How did I come up with my free-agency grades for players?
Here's what I do when I look at free agents: I look at productivity going forward, which means age matters. So when I graded each of the 150 players, I took that into account.
As a general manager, I wouldn't want to spend on a guy whose best football is behind him. I'd pay based on what's to come, not what has already happened.
So that's the basic tenet for how I rank players. It's not what you did just last year, but what you can do going forward.
I think that's why you see some disparity between my rankings and Kirwan's rankings. Take Minnesota defensive end Jared Allen. Kirwan gave him a rating of 82. I gave him 69.
I do think Allen, who is 32, can help for a year or two, but in terms of ranking on a free-agent list, he's too old for my liking -- thus, the lower ranking.
I gave Green Bay corner Sam Shields a grade of 84, while Kirwan gave him a grade of 59. Shields is 26 years old and a good cover corner. I think his best football is in front of him, and he plays a value position, which is why he received the high grade from me.
Kirwan gave Vontae Leach, a 32-year-old fullback, a nice grade of 60. I gave him a 39. Why? You can find fullbacks in the draft, and he's old. Bad combination.
So as you look through our grades here on our free-agency list, just remember I grade on future value, not the past. A player could be coming off a big season, but if he's older, and his career is winding down, he doesn't warrant a big grade on my list. That isn't always the case, depending on the position, but most of the time.

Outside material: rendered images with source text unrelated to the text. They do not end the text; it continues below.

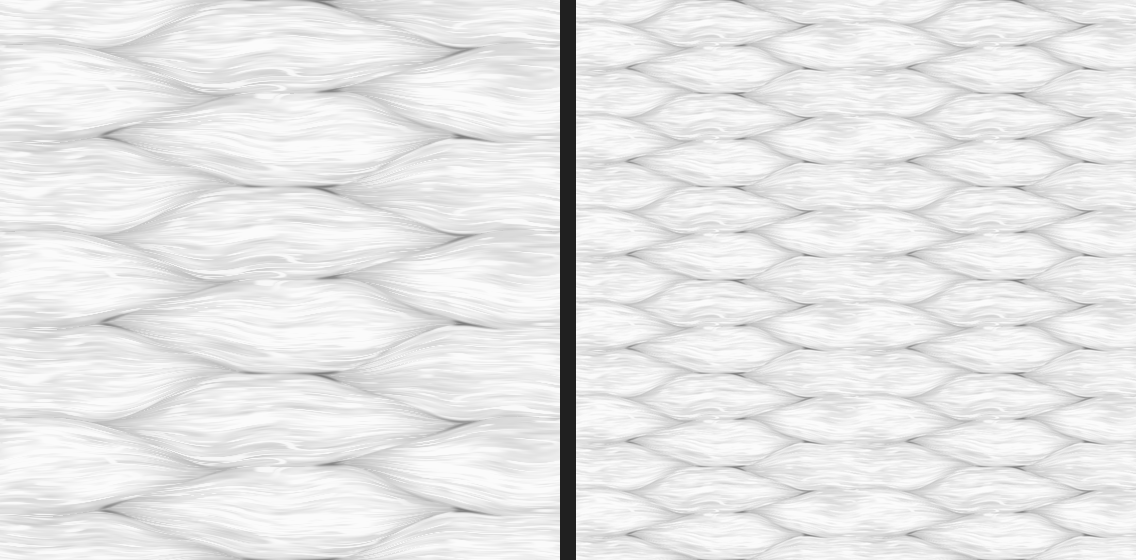
Left, the tile; right, the same tile 2 across and 2 down.
A Shadertoy shader for this texture:

```glsl
// Pale twisted fibre strands, lens shaped and interlocking in staggered rows.
#define ROWS 6.0            // strands down the canvas, even so that it tiles
#define TIP_INNER 0.06      // where one strand set pinches shut
#define TIP_OUTER 0.35      // where the other set pinches shut
#define WOBBLE 0.035        // waviness of the rows
#define CREASE_WIDTH 0.017  // dark line between strands, in rows
#define SHADE 0.825         // grey of the strand tips
#define BODY 0.915          // grey of the strand bellies
#define GLINT 0.985         // grey of the bright fibres
#define CREASE 0.52         // grey of the deepest creases

const float TAU = 6.2831853;

float hash(vec2 cell, float seed) {
    uvec2 q = uvec2(ivec2(cell)) * uvec2(1597334673u, 3812015801u);
    uint n = (q.x ^ q.y ^ (uint(seed) * 2654435769u)) * 1597334673u;
    n = (n ^ (n >> 15)) * 2246822519u;
    n ^= n >> 13;
    return float(n >> 8) / 16777216.0;
}

float noise(vec2 p, float seed) {
    vec2 i = floor(p), f = fract(p);
    f = f * f * (3.0 - 2.0 * f);
    return mix(mix(hash(i, seed), hash(i + vec2(1, 0), seed), f.x),
               mix(hash(i + vec2(0, 1), seed), hash(i + vec2(1, 1), seed), f.x), f.y);
}

// Grey of one strand: u runs along it, y across it from its axis.
float strand(float u, float y, float halfHeight, float seed) {
    float s = seed * 8.0;

    // Fibre coordinate follows the swelling outline, with a slight twist
    float v = y / (halfHeight + 0.13);
    v += 0.22 * (noise(vec2(u * 4.0, v * 2.0), s) - 0.5);
    v += 0.25 * (u - 0.5) * (hash(vec2(seed), 9.0) - 0.5);

    // Rounded body, grey towards the tips and the rim
    float belly = smoothstep(0.02, 0.42, halfHeight);
    float rim = smoothstep(0.0, 0.16, halfHeight - abs(y));
    float grey = mix(SHADE, BODY, belly) - 0.035 * (1.0 - rim);
    grey += 0.035 * belly * exp(-9.0 * v * v);

    // Fibre grain from broad tufts to hairs
    float tuft = noise(vec2(u * 7.0, v * 6.0), s + 1.0);
    float lock = noise(vec2(u * 15.0, v * 17.0), s + 2.0);
    float hair = noise(vec2(u * 34.0, v * 42.0), s + 3.0);
    float grain = 0.09 * (tuft - 0.5) + 0.09 * (lock - 0.5) + 0.07 * (hair - 0.5);
    grey += grain * mix(0.35, 1.0, belly);

    // Short bright dashes and long stray fibres
    float dash = noise(vec2(u * 19.0, v * 29.0), s + 4.0);
    float glint = smoothstep(0.62, 0.86, dash + 0.25 * (tuft - 0.5));
    float path = noise(vec2(u * 5.0, v * 8.0), s + 5.0);
    float stray = 1.0 - smoothstep(0.015, 0.06, abs(path - 0.5));
    stray *= smoothstep(0.5, 0.75, noise(vec2(u * 11.0, v * 7.0), s + 6.0));
    glint = max(glint, stray) * mix(0.25, 0.9, belly);
    return mix(min(grey, GLINT), GLINT, glint);
}

float bump(float x, float width) {
    return exp(-x * x / (width * width));
}

void mainImage(out vec4 fragColor, in vec2 fragCoord) {
    vec2 p = fragCoord / iResolution.xy;
    float row = p.y * ROWS;

    // Gentle waves that repeat every two rows
    float phase = row * 0.5;
    row += WOBBLE * sin(TAU * (2.0 * p.x + phase))
         + 0.5 * WOBBLE * sin(TAU * (5.0 * p.x - phase));
    float side = abs(p.x - 0.5) + 0.015 * sin(TAU * (phase + 0.2));

    // Two staggered sets share the height: one swells as the other narrows
    float outerHalf = 0.5 * smoothstep(TIP_INNER, TIP_OUTER, side);
    float innerHalf = 0.5 - outerHalf;
    float outerRow = floor(row + 0.5), innerRow = floor(row);
    float outerY = row - outerRow, innerY = row - innerRow - 0.5;
    float edge = outerHalf - abs(outerY);

    float outerGrey = strand(fract(p.x + 0.5), outerY, outerHalf, mod(outerRow, 2.0));
    float innerGrey = strand(p.x, innerY, innerHalf, 2.0 + mod(innerRow, 2.0));
    float soft = ROWS / iResolution.y;
    float grey = mix(innerGrey, outerGrey, smoothstep(-soft, soft, edge));

    // Creases, broken along their length and deepest at the pinches
    float pinch = bump(side - TIP_INNER - 0.03, 0.05) + bump(side - TIP_OUTER + 0.02, 0.05);
    float broken = noise(vec2(p.x * 24.0, 0.0), 40.0 + mod(floor(row * 2.0 + 0.5), 4.0));
    float depth = (0.12 + 0.8 * pinch) * smoothstep(0.25, 0.8, broken);
    float line = bump(edge, max(CREASE_WIDTH, soft));
    grey = mix(grey, CREASE, clamp(line * depth, 0.0, 1.0));

    // Soft shadow gathered around the pinches
    grey -= 0.05 * pinch * bump(edge, 0.07);

    fragColor = vec4(vec3(clamp(grey, 0.0, 1.0)), 1.0);
}
```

For the most part, I like my top-rated players to be in the 26-29 age bracket. That's when the best football is usually played.